1.5 cups AP flour, plus more for dusting
1 cup cake flour (not self-rising)
1.5 teaspoons baking powder
1/2 teaspoon salt
1 large whole egg, plus 4 large egg yolks
1 cup sugar
2 sticks (1 cup) unsalted butter, room temperature
1.Sift both flours, baking powder, and salt into large bowl; set aside.
2. In a bowl of an electric mixer fitted with the paddle attachment; beat the egg yolks and sugar on medium-high speed until doubled in volume and pale yellow, 2 to 3 minutes, scraping down the sides of the bowl as needed. Add the butter in four parts, beating until completely combined after each, 1 to 2 minutes total. With the mixer on low speed, add flour mixture, beating until combined.
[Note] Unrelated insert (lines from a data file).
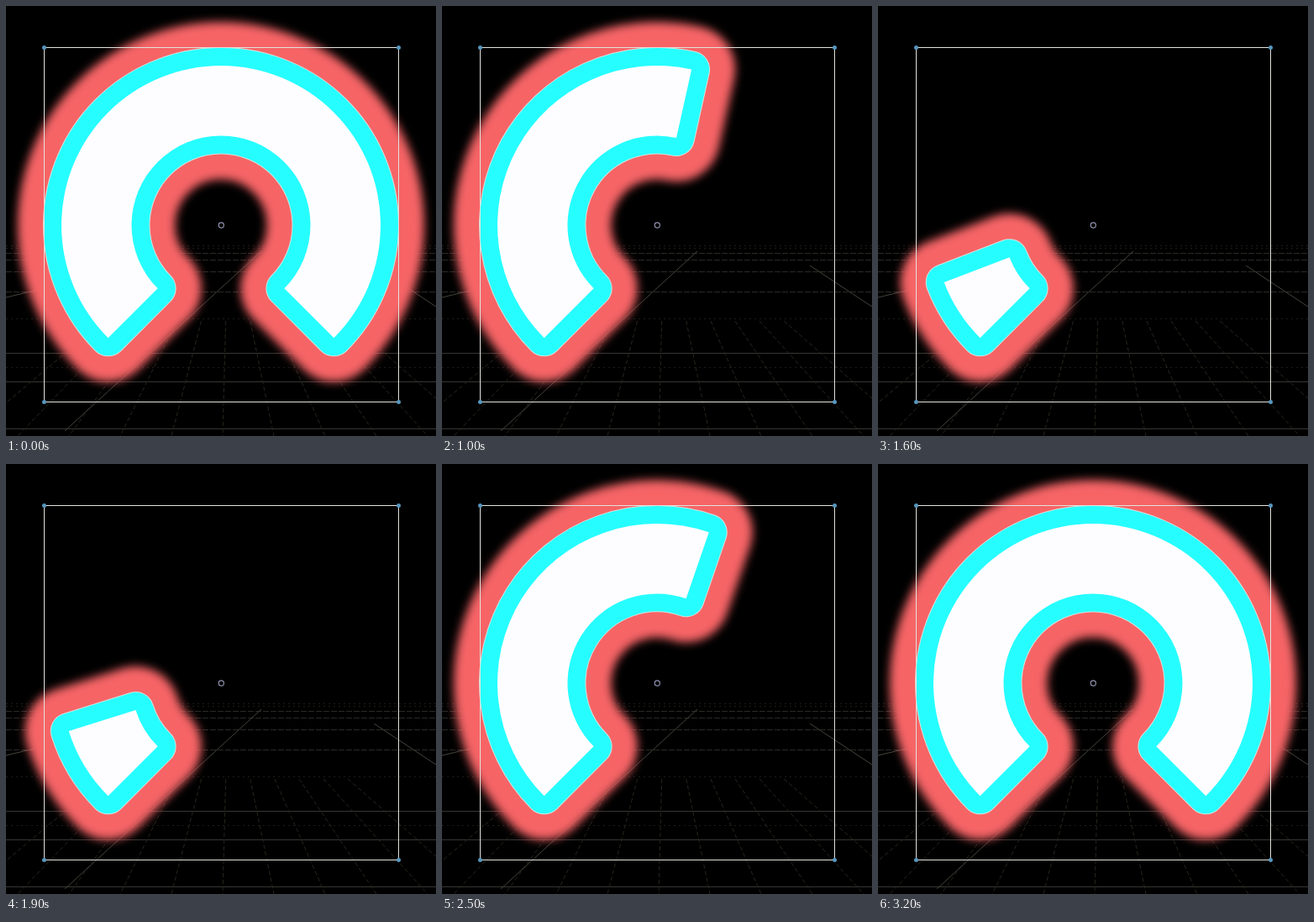
An HTML page for the animation above (3300 ms loop, 512 by 512 pixels).

```html
<!DOCTYPE html>
<html>
<head>
<meta charset="utf-8">
<style>
  html, body { margin: 0; width: 100%; height: 100%; overflow: hidden; background: #000; }
  svg { display: block; width: 100vw; height: 100vh; }
</style>
</head>
<body>
<svg viewBox="0 0 512 512">
  <defs>
    <filter id="soft" filterUnits="userSpaceOnUse" x="-40" y="-40" width="592" height="592" color-interpolation-filters="sRGB">
      <feGaussianBlur stdDeviation="5.2"/>
    </filter>
  </defs>
  <rect width="512" height="512"/>
  <g id="floor" fill="none" stroke-width="1"></g>
  <g stroke-linejoin="round">
    <path class="arc" fill="#f66466" stroke="#f66466" stroke-width="104" filter="url(#soft)"/>
    <path class="arc" fill="none" stroke="#d4e2dc" stroke-width="44"/>
    <path class="arc" fill="none" stroke="#26fdff" stroke-width="42"/>
    <path class="arc" fill="#fdfdff"/>
  </g>
  <rect x="45.5" y="49.5" width="422" height="422" fill="none" stroke="#e2e2dc" stroke-width="1"/>
  <g id="handles" fill="#5796bd"></g>
  <circle cx="256.3" cy="261" r="3.1" fill="#000" stroke="#9496b4" stroke-width="1.1"/>
</svg>
<script>
const CX = 256, CY = 261, OUTER = 190, INNER = 106.5;
const LOOP = 3300, STEP = 100, LEAD = 2;
const START = -135, FULL = 270, LEAST = 0.07;
// step number, phase of the cosine swing in degrees
const PHASES = [[0, 0], [3, 34.1], [8, 88.6], [14, 163.6], [20, 239.2], [25, 297.8], [30, 360]];

const rad = deg => deg * Math.PI / 180;
const arcs = document.querySelectorAll('.arc');

function add(parent, tag, attrs) {
  const node = document.createElementNS('http://www.w3.org/2000/svg', tag);
  for (const key in attrs) node.setAttribute(key, attrs[key]);
  document.getElementById(parent).append(node);
}

function line(x1, y1, x2, y2, stroke, dash = 'none') {
  add('floor', 'line', { x1, y1, x2, y2, stroke, 'stroke-dasharray': dash });
}

function buildFloor() {
  for (const y of [285.5, 288.5]) line(0, y, 512, y, '#1e1e18', '2 4');
  for (const y of [294.5, 302.5, 316.5, 340.5]) line(0, y, 512, y, '#2a2a26', '7 2');
  for (const y of [372.5, 430.5]) line(0, y, 512, y, '#1c1c18', '2 4');
  for (const y of [413.5, 447.5, 503.5]) line(0, y, 512, y, '#363634');
  for (let i = -5; i <= 5; i++) {
    const x = 258 + i * 61, top = (375 - 250) / (512 - 250);
    line(265 + (x - 265) * top, 375, x, 512, '#26261e', '5 3');
  }
  line(304, 292, 70, 506, '#44443c');
  line(438, 309, 512, 358, '#44443c');
  line(0, 347, 50, 335, '#44443c');
}

function point(radius, deg) {
  const x = CX + radius * Math.sin(rad(deg));
  const y = CY - radius * Math.cos(rad(deg));
  return x.toFixed(2) + ' ' + y.toFixed(2);
}

function sector(sweep) {
  const end = START + sweep, large = sweep > 180 ? 1 : 0;
  return `M${point(OUTER, START)}A${OUTER} ${OUTER} 0 ${large} 1 ${point(OUTER, end)}` +
    `L${point(INNER, end)}A${INNER} ${INNER} 0 ${large} 0 ${point(INNER, START)}Z`;
}

function sweepAt(step) {
  const i = Math.max(1, PHASES.findIndex(([s]) => s >= step));
  const [s0, p0] = PHASES[i - 1], [s1, p1] = PHASES[i];
  const phase = p0 + (p1 - p0) * (step - s0) / (s1 - s0);
  return FULL * (LEAST + (1 - LEAST) * (1 + Math.cos(rad(phase))) / 2);
}

function draw(time) {
  const step = Math.max(0, Math.floor(time % LOOP / STEP) - LEAD);
  const d = sector(sweepAt(step));
  arcs.forEach(arc => arc.setAttribute('d', d));
}

buildFloor();
for (const cx of [45.5, 467.5])
  for (const cy of [49.5, 471.5]) add('handles', 'circle', { cx, cy, r: 2.5 });

const begin = performance.now();
function tick() {
  draw(performance.now() - begin);
  requestAnimationFrame(tick);
}
tick();
</script>
</body>
</html>
```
3. Turn out the dough onto a lightly floured surface. Divide in half and flatten into disks; wrap each in plastic. Refrigerate at least 30 minutes up to one day.
4. Preheat the oven to 325 degrees, with racks in the upper and lower thirds. Line two large bakings sheets with parchment paper; set aside. Generously dust a large piece of parchment paper with flour. Place one disk of dough in the center, and roll out to slightly thicker than 1/4 inch. To prevent sticking while rolling, occasionally run a large offset spatula under dough, and add more flour to the top or bottom. Transfer parchment and dough to a baking sheet; chill until firm, about 15 minutes. Repeat with remaining disk; (You can stack sheets of dough in the freezer)
5. Remove one sheet of dough and parchment from the freezer, and transfer to a clean work surface. using a 2.5 inch round cookie cutter, cut out rounds and place about 1.5 inches apart on prepared baking sheets. Gather the scraps; roll out again and cut out more rounds. In a small bowl, whisk together the whole egg and 1 tablespoon water; brush over tops of rounds. Let stand 5 minutes and brush again. Using a paring knife, score each round in a shallow lattice pattern, making sure not to cut all the way through the dough. Repeat with remaining dough.
6. Bake, rotating halfway through, until cookies are amber on top and deeply golden around the edges 18-22 minutes. Transfer parchment and cookies to a wire rack to cool completely. Cookies can be kept in an airtight container at room temperature for up to 4 days.
Pairs Well With
This Friday, I will be embarking on a new journey.... my 30's. I kept telling my husband Robert years ago that for my 30th birthday I will be in France enjoying a culinary vacation. Cooking in a farmhouse in Provence. Enjoying some wine in a chateau in Bordeaux. Unfortunately, that is not going to be the case.
Last year, I began to tell my husband that I wanted a new career. A culinary one. I wanted to become a pastry chef and learn from the masters in Paris. I imagined myself coming home from school, whipping something fresh up in my studio flat, riding my bicycle to the market, becoming fluent in all things french. Eat my baguettes by the Seine, enjoy weekends at the Louvre. All while becoming a world class pastry chef.
While, I still do not know what the future holds for me in terms of a pastry career, until then I will be embracing all things French. Especially the pastries. After all, the french do it best.
In honor of my 30th tomorrow, I decided to make a french cookie called a Breton Biscuit. Breton Biscuits come from Brittany, a region in France that is known for it's amazing butter. These pair very nicely with a nice cappuccino. Enjoy!